EXERCISE PROMPT:
Go line by line through the listing below and copy those that hold "from".

DATA PROVIDED:
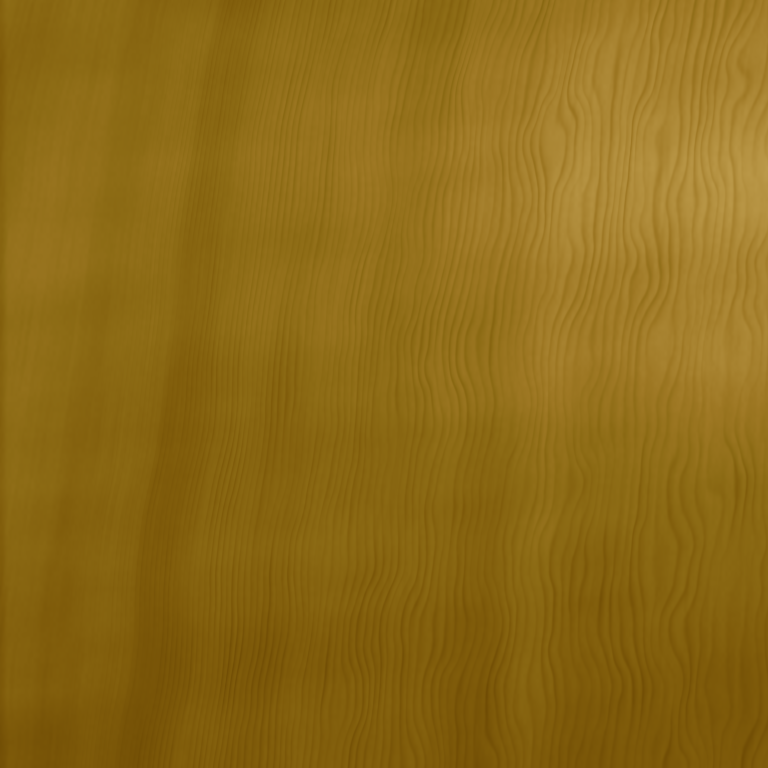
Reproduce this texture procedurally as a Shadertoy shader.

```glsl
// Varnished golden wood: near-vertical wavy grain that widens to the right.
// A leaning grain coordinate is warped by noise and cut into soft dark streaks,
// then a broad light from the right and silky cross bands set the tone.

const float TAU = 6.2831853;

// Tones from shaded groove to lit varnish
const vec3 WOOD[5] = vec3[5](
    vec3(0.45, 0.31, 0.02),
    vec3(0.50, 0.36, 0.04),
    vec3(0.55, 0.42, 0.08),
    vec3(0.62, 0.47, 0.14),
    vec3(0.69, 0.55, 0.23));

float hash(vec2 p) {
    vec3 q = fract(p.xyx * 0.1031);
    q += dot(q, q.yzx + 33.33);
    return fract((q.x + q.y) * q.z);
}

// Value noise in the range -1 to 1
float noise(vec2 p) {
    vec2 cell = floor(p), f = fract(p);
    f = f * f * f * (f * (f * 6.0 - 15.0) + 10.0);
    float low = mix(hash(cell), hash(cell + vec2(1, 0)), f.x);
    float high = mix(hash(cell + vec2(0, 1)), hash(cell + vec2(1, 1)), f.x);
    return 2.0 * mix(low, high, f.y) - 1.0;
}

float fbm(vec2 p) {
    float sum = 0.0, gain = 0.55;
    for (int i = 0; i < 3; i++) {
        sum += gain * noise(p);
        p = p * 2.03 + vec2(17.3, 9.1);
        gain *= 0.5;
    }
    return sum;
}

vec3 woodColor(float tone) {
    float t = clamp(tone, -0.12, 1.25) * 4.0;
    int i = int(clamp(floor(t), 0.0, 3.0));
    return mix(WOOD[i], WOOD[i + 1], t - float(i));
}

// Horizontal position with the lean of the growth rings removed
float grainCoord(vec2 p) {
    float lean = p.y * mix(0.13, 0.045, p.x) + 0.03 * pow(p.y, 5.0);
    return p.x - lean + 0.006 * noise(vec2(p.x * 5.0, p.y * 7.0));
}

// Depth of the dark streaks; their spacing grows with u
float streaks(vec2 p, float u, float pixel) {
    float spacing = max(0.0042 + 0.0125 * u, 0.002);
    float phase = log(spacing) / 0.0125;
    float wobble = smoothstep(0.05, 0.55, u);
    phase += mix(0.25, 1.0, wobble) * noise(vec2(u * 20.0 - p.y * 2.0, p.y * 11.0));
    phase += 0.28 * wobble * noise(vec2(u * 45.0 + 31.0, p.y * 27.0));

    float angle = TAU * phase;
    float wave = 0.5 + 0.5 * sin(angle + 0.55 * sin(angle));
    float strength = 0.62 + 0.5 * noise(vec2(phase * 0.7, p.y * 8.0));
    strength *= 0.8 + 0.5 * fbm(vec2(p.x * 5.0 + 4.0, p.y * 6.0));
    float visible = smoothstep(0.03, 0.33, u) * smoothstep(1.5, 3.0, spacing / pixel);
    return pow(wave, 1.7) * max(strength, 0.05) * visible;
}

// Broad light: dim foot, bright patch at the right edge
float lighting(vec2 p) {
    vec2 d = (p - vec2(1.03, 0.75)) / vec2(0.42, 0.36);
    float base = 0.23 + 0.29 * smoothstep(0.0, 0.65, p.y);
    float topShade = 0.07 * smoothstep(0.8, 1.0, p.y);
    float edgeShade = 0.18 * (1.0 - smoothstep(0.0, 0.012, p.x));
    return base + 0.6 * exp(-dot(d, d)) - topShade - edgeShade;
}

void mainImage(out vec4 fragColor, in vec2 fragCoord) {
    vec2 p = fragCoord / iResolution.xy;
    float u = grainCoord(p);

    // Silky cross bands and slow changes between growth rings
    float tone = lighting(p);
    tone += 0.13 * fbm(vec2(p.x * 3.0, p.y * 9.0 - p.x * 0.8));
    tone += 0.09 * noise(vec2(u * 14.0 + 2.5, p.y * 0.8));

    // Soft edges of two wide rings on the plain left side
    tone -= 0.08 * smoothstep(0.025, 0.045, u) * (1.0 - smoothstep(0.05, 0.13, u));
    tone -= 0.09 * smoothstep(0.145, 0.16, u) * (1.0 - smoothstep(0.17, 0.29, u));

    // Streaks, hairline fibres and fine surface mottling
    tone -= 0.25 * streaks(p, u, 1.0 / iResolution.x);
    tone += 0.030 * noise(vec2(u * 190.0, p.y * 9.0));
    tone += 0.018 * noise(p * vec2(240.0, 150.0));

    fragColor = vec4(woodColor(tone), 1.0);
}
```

...

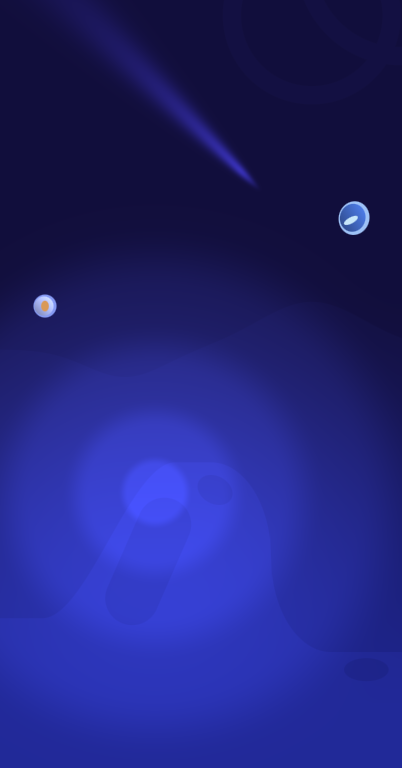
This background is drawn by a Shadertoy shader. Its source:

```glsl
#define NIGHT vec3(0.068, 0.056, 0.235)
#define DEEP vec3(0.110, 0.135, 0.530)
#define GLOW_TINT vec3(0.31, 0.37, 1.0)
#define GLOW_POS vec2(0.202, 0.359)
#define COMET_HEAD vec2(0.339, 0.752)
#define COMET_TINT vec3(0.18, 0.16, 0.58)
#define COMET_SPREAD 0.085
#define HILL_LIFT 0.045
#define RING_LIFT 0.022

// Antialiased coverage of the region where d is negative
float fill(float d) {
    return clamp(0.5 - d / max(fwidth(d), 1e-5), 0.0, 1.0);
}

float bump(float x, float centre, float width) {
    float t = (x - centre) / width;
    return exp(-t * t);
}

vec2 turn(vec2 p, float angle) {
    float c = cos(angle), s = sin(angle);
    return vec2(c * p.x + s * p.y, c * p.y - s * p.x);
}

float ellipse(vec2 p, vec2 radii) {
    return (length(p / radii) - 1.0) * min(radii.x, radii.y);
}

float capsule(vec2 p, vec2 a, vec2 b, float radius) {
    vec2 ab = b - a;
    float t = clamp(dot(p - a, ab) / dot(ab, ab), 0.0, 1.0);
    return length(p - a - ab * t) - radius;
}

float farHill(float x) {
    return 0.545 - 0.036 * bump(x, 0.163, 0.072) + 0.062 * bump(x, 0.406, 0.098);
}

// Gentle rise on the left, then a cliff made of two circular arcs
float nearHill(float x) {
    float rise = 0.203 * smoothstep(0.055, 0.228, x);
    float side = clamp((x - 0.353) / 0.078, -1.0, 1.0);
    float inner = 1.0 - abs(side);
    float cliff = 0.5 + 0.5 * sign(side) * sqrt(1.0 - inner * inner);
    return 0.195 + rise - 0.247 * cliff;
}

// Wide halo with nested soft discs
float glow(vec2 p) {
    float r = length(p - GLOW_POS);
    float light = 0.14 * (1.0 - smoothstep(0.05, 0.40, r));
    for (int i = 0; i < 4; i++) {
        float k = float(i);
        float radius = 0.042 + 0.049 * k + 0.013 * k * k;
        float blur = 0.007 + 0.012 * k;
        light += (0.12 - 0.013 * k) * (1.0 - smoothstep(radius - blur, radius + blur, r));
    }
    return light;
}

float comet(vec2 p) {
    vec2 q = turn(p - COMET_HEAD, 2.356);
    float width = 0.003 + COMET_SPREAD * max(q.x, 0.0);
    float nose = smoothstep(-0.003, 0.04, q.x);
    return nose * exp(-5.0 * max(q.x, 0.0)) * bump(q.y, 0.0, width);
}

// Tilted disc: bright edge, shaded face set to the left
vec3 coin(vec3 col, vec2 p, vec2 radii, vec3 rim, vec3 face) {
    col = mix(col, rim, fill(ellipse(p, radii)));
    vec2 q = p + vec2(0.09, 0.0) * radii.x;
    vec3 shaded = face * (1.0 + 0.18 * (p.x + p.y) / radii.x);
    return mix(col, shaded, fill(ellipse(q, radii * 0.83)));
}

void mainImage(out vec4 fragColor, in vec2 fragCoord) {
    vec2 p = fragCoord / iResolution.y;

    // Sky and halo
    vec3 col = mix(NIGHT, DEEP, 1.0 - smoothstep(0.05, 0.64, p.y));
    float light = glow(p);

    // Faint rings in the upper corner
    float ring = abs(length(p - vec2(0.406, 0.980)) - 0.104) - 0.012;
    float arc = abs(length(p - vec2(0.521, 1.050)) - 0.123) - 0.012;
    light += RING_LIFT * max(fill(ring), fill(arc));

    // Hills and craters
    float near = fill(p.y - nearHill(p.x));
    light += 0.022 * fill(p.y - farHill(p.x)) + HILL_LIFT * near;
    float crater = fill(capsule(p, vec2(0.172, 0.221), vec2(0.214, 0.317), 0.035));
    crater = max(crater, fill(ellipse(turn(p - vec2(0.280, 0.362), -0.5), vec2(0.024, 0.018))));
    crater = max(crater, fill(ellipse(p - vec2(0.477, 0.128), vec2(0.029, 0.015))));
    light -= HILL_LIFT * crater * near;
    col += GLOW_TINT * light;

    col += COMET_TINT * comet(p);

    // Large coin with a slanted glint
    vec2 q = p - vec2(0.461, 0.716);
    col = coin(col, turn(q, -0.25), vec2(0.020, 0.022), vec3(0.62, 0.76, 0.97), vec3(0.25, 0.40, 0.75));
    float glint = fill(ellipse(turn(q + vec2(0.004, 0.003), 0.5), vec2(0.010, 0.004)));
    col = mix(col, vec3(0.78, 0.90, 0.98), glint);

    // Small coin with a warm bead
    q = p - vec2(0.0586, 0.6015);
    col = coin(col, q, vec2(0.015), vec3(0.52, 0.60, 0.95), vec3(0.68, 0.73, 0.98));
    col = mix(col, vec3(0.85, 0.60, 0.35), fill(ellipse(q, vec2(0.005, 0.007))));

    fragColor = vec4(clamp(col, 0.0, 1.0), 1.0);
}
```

==

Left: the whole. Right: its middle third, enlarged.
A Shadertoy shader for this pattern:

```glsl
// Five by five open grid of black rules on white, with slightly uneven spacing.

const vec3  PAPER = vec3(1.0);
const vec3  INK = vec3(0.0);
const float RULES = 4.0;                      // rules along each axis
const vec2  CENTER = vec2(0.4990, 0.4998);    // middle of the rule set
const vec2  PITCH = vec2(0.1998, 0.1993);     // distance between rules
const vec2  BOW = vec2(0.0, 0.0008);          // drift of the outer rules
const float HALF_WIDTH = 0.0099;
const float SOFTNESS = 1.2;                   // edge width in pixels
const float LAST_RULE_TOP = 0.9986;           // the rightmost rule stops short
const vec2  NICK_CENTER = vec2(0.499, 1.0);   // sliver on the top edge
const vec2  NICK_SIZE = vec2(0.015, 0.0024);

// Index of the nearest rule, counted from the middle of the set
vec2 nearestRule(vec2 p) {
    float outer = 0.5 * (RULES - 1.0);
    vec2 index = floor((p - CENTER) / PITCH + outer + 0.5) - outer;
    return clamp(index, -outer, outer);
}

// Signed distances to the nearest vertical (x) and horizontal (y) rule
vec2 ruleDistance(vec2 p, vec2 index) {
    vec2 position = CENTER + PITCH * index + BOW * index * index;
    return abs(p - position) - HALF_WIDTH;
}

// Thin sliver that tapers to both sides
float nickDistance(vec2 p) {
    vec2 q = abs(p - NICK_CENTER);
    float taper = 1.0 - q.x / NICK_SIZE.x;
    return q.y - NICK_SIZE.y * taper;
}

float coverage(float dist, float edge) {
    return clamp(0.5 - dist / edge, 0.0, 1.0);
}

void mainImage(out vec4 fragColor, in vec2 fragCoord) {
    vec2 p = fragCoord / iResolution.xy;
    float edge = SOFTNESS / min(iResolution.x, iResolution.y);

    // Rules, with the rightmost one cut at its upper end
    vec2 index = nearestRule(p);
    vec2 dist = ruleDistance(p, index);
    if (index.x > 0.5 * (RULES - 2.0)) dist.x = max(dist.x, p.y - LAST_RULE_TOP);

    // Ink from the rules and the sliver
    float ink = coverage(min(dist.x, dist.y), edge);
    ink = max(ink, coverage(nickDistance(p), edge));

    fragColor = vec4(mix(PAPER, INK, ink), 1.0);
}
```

TASK SOLUTION:
// then a broad light from the right and silky cross bands set the tone.
// Tones from shaded groove to lit varnish
// Index of the nearest rule, counted from the middle of the set
    // Ink from the rules and the sliver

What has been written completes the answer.